The plant can also be propagated through tip cuttings throughout the growing season, usually in spring or early summer. 

Uses

Callisia repen is mostly used as an ornamental plant for its beautiful green and purple leaves
Callisia repen is mostly used as an ornamental plant for its beautiful green and purple leaves. Image: Canva/pixelshot
  1. Callisia repen is used as an ornamental plant in gardens and houses due to its beautiful green and purple leaves.
  2. The plant’s sweet and fleshy fruits provide food to native birds. 

Impact on Environment

The creeping inch plant has a smothering ground cover effect, which makes it a high weed risk.

It spreads extremely fast, creating dense mats that prevent the germination and establishment of native plants. 

Control

The following control methods are effective for Callisa Repens:

  • Mechanical hand pulling: Pulling out the weed or digging out is effective, especially for small infestations.
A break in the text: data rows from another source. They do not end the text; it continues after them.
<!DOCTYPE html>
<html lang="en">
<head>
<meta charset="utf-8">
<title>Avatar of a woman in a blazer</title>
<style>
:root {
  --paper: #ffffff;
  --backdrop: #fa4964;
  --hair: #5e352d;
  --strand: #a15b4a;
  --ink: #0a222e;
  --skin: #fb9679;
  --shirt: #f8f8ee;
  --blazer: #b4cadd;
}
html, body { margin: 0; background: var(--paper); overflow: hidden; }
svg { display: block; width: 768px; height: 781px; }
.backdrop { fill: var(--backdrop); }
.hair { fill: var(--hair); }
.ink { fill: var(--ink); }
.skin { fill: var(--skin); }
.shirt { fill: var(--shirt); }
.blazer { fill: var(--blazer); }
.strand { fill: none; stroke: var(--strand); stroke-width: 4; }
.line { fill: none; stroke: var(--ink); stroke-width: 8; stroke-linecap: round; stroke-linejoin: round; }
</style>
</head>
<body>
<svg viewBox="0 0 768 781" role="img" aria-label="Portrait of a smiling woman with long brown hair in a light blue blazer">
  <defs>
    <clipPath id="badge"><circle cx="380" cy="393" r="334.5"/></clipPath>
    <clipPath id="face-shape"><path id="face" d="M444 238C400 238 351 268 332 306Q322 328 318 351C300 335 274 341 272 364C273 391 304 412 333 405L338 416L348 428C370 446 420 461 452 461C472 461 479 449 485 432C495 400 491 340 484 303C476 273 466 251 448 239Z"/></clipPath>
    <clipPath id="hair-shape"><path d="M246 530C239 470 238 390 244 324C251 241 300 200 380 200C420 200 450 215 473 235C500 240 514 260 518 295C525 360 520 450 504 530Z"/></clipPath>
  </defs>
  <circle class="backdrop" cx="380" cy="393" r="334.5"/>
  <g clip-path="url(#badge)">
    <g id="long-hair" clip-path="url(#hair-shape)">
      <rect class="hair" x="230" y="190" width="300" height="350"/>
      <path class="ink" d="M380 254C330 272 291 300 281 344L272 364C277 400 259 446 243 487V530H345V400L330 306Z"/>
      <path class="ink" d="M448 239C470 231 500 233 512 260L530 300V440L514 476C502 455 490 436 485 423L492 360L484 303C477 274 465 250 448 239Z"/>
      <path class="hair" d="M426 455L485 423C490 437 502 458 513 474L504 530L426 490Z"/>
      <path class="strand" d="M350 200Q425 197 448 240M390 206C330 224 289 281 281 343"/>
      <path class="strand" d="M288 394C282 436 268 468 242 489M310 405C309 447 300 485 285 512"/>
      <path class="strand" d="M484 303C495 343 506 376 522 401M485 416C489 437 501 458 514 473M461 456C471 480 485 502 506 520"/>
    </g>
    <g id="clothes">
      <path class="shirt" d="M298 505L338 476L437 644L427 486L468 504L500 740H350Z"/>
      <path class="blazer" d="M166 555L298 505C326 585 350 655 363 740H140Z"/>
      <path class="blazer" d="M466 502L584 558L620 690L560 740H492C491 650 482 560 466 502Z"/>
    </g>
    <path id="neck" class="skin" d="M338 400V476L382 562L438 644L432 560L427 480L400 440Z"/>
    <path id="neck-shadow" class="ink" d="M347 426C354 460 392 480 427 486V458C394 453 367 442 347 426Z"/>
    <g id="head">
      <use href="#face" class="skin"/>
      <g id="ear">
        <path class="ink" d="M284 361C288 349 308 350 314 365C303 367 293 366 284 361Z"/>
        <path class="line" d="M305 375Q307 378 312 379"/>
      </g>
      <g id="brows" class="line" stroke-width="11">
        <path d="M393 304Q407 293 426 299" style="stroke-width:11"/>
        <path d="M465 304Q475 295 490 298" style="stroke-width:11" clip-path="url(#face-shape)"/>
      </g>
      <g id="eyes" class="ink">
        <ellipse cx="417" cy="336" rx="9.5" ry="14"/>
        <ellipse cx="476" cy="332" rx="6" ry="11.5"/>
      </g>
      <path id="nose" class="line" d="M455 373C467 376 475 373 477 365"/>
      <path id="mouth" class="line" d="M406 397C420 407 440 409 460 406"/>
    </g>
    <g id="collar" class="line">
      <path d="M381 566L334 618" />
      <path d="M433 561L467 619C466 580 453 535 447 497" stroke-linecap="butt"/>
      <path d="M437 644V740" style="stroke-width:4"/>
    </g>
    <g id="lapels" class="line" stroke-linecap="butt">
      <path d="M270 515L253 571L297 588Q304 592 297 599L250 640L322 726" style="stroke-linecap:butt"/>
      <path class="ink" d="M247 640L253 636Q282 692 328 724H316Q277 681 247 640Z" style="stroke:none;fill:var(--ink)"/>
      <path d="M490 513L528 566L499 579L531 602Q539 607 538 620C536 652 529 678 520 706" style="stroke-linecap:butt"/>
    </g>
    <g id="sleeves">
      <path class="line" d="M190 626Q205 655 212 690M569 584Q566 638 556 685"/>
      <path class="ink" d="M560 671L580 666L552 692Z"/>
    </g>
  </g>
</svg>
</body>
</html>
You don’t really need a weed-pulling tool unless you are removing the plant from a large area.
  • Herbicides: Herbicides that control creeping plants, such as glyphosate, imazapyr, or triclopyr, are recommended.